Nor does this appear to be a proper case for the appointment of a sequestrator. As a matter of fact, the appointment of such officer has largely fallen into disuse and is now rarely done. Granted that the right to sequestration still exists and that in some cases it may be proper to use such an officer, before it can be done the plaintiff must show some right of ownership in, privilege to or lien upon the specific property sought to be reached. The primary subject of the proceeding is usually to maintain the status quo of specific property until the rights of the contestants thereto can be determined. 57 Corpus Juris 194, section 29, 196 section 35, 301 section 45, 205 section 53. In this case the plaintiff has alleged no right of ownership, privilege or lien to any particular property. If the fund in question were attachable, and other jurisdictional facts existed, she would have no need for sequestration but could reach the property or fund by the ordinary process for the collection of judgments.
It follows from what has been said that the Court has no jurisdiction over the subject matter; that funds in the hands of the United States Treasury or in the hands of its disbursing officers are not subject to garnishment or attachment, and that the plaintiff has wholly failed to set up any claim upon which the relief prayed for can be granted.

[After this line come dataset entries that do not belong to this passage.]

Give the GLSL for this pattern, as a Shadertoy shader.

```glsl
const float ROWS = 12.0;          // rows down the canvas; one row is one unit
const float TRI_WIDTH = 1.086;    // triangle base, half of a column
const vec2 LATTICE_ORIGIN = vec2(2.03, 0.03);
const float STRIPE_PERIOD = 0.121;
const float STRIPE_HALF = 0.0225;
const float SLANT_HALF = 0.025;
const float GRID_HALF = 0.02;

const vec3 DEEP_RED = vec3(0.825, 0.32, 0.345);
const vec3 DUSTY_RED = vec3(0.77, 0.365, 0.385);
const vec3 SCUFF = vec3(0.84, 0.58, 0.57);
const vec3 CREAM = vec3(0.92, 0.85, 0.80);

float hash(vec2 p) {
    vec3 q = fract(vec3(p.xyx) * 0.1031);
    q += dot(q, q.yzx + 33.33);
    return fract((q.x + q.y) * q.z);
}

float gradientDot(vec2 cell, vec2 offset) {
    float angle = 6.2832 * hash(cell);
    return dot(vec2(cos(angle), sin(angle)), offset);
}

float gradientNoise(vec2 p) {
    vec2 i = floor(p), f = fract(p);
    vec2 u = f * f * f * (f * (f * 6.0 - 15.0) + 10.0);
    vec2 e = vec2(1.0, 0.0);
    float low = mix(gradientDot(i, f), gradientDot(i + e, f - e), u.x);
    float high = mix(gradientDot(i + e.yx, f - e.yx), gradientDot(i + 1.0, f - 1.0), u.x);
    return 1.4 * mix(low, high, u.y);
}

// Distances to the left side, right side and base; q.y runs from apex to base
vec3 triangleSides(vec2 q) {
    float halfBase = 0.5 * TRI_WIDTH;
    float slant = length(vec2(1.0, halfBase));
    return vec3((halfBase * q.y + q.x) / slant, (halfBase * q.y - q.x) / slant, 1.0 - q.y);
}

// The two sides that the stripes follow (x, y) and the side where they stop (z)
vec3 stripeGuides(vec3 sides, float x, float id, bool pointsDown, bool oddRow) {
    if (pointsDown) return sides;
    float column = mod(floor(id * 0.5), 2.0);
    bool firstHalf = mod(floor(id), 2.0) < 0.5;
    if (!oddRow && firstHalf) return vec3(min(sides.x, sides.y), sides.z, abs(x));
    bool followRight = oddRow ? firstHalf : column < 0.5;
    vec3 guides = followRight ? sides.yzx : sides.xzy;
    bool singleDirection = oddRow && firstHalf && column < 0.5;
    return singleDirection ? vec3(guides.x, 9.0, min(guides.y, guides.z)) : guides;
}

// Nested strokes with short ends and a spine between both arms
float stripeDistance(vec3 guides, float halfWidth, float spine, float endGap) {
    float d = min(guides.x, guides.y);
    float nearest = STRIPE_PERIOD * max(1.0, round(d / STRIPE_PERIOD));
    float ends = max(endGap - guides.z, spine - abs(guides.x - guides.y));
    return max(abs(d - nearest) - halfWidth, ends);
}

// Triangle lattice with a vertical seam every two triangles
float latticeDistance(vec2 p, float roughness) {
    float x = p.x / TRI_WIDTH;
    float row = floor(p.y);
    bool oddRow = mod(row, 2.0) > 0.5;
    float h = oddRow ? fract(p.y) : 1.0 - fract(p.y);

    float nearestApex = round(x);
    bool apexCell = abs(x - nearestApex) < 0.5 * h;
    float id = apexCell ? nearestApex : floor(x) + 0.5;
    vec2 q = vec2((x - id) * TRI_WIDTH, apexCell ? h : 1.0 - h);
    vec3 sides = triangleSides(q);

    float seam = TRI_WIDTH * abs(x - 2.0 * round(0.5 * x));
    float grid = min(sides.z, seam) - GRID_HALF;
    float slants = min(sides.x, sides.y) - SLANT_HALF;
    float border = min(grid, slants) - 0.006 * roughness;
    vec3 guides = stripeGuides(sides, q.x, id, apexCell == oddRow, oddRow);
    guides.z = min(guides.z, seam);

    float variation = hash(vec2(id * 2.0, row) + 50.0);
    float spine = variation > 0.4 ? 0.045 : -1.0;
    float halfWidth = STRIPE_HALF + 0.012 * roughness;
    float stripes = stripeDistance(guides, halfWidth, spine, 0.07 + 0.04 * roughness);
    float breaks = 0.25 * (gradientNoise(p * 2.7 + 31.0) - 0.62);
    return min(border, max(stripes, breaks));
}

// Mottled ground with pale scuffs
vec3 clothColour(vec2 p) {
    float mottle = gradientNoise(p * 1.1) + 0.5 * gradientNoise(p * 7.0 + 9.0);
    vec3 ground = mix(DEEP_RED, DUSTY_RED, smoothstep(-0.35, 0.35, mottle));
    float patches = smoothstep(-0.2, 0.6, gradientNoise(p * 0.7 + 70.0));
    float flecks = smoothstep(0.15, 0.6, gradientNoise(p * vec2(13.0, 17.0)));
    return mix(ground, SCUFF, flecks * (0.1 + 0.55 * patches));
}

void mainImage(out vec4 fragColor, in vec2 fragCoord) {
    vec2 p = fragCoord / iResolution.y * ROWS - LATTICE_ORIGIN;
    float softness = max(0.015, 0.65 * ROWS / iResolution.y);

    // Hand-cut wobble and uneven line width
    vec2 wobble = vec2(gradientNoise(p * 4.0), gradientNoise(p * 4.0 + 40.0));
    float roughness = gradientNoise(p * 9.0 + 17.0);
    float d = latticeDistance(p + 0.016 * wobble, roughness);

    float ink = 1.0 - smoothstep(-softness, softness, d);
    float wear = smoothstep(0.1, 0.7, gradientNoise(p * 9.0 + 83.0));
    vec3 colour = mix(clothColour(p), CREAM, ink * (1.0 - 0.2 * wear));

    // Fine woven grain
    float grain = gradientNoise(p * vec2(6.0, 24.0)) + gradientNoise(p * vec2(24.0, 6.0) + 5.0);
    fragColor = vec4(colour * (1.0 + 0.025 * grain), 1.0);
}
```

Therefore, her action must fail and the defendants' motion to dismiss must be sustained.